**** Records for processing

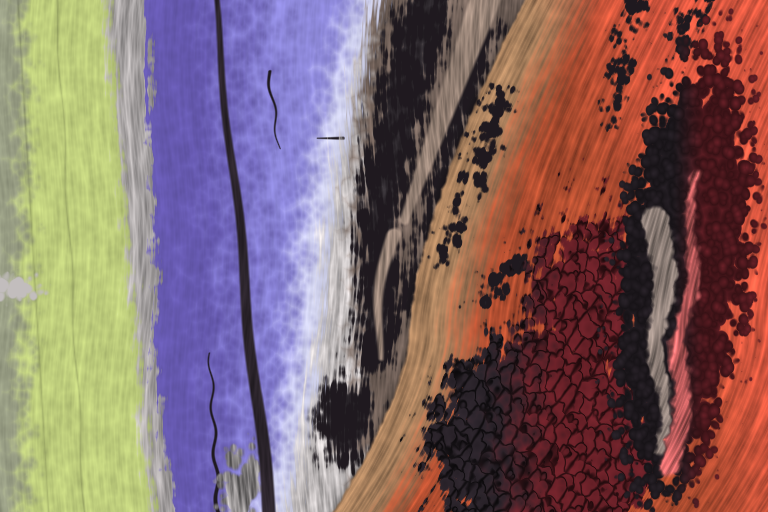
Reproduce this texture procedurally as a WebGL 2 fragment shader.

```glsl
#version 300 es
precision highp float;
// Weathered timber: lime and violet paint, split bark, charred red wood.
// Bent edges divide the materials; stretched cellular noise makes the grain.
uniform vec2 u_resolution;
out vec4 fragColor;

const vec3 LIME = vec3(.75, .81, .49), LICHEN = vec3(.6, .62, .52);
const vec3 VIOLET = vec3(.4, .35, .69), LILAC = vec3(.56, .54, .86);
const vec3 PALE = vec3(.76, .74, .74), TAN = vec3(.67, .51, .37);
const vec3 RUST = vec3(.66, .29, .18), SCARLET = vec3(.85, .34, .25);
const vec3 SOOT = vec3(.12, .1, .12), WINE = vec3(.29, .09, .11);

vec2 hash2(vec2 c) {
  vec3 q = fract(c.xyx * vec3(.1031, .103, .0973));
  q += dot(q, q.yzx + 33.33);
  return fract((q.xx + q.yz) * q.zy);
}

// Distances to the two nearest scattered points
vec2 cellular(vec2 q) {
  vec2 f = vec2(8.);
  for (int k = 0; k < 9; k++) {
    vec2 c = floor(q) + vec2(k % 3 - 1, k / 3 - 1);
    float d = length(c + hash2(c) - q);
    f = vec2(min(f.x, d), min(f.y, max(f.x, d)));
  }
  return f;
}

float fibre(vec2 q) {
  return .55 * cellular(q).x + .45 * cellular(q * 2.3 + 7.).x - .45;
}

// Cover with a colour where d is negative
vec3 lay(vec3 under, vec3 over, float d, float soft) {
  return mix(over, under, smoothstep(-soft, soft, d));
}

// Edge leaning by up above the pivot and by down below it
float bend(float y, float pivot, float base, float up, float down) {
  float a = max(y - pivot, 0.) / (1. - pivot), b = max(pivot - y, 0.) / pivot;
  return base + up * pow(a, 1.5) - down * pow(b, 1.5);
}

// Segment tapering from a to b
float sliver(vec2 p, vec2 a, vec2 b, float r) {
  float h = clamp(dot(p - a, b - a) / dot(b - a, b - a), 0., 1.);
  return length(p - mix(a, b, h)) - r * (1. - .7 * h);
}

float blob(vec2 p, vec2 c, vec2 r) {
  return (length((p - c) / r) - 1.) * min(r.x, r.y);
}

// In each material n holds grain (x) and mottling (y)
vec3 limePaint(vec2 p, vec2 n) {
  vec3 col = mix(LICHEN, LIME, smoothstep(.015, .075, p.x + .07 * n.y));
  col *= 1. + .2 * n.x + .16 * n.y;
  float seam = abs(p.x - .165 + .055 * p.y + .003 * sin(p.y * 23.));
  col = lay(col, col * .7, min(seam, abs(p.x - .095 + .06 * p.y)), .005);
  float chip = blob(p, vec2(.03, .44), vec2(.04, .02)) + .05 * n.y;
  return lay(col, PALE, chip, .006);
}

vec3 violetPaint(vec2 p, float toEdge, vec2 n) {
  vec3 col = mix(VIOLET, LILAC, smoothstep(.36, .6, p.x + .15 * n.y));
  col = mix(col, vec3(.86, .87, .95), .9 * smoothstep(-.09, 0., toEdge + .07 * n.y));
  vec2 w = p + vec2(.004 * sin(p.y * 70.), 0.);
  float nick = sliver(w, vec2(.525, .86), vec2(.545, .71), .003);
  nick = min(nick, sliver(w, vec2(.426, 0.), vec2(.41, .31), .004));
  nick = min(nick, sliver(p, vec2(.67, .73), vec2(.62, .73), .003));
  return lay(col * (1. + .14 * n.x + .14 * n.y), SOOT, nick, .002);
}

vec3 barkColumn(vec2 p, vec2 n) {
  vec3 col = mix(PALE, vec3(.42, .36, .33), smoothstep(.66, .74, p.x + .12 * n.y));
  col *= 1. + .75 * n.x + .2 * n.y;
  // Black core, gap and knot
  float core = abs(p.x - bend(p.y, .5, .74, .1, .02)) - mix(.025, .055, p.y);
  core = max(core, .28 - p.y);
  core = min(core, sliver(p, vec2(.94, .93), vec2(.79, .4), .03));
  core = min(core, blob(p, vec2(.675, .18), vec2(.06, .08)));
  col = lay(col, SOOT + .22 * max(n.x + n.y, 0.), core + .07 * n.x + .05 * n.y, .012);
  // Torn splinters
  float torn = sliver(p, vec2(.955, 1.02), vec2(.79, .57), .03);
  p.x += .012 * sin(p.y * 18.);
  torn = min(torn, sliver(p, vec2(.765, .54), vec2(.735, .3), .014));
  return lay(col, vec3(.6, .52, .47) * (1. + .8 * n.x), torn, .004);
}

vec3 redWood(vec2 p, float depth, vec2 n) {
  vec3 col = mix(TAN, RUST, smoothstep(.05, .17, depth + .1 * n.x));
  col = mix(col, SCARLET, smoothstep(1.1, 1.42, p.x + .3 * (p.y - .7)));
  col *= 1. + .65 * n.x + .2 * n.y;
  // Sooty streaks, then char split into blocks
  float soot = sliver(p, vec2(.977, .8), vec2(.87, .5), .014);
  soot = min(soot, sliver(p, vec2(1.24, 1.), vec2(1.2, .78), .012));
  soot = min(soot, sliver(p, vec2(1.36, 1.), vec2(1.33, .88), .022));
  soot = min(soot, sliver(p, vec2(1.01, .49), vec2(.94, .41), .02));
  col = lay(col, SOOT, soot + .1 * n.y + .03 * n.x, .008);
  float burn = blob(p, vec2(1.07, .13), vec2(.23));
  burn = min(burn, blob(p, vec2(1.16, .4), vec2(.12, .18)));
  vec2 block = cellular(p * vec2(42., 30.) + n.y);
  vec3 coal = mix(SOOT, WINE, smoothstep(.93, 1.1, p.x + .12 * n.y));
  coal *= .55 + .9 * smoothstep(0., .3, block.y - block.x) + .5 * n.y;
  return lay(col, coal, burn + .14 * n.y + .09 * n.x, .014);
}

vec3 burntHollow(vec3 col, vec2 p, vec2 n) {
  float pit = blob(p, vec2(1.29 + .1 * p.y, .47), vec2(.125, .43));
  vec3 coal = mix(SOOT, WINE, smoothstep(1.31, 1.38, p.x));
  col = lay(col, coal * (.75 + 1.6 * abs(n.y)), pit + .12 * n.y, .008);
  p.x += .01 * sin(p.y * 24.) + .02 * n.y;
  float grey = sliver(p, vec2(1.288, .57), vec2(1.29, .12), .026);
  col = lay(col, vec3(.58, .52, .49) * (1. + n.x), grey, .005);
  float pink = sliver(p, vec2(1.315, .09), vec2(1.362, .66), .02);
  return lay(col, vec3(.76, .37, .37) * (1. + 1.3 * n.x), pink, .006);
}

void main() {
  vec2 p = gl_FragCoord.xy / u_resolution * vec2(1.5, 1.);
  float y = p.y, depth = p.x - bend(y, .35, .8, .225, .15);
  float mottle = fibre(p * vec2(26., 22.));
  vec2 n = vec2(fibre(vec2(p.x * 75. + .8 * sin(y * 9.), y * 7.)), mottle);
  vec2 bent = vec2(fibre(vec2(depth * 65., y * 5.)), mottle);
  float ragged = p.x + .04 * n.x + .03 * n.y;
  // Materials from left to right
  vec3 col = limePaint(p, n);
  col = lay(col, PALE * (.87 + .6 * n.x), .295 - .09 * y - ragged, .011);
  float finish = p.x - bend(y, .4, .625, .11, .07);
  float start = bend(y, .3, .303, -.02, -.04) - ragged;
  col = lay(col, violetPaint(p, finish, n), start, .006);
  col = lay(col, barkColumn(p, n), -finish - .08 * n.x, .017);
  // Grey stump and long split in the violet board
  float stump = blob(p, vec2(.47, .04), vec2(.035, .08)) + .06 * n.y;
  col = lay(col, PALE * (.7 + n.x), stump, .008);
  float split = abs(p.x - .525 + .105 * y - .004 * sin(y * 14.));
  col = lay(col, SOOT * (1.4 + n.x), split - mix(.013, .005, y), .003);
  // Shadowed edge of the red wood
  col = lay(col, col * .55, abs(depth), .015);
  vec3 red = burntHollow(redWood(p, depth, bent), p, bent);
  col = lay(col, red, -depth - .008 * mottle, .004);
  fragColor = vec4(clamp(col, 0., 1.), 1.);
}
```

********

**What this task involves:**
In the listing above, find each line with "length" and copy it.

**Exercise output:**
    float d = length(c + hash2(c) - q);
  return length(p - mix(a, b, h)) - r * (1. - .7 * h);
  return (length((p - c) / r) - 1.) * min(r.x, r.y);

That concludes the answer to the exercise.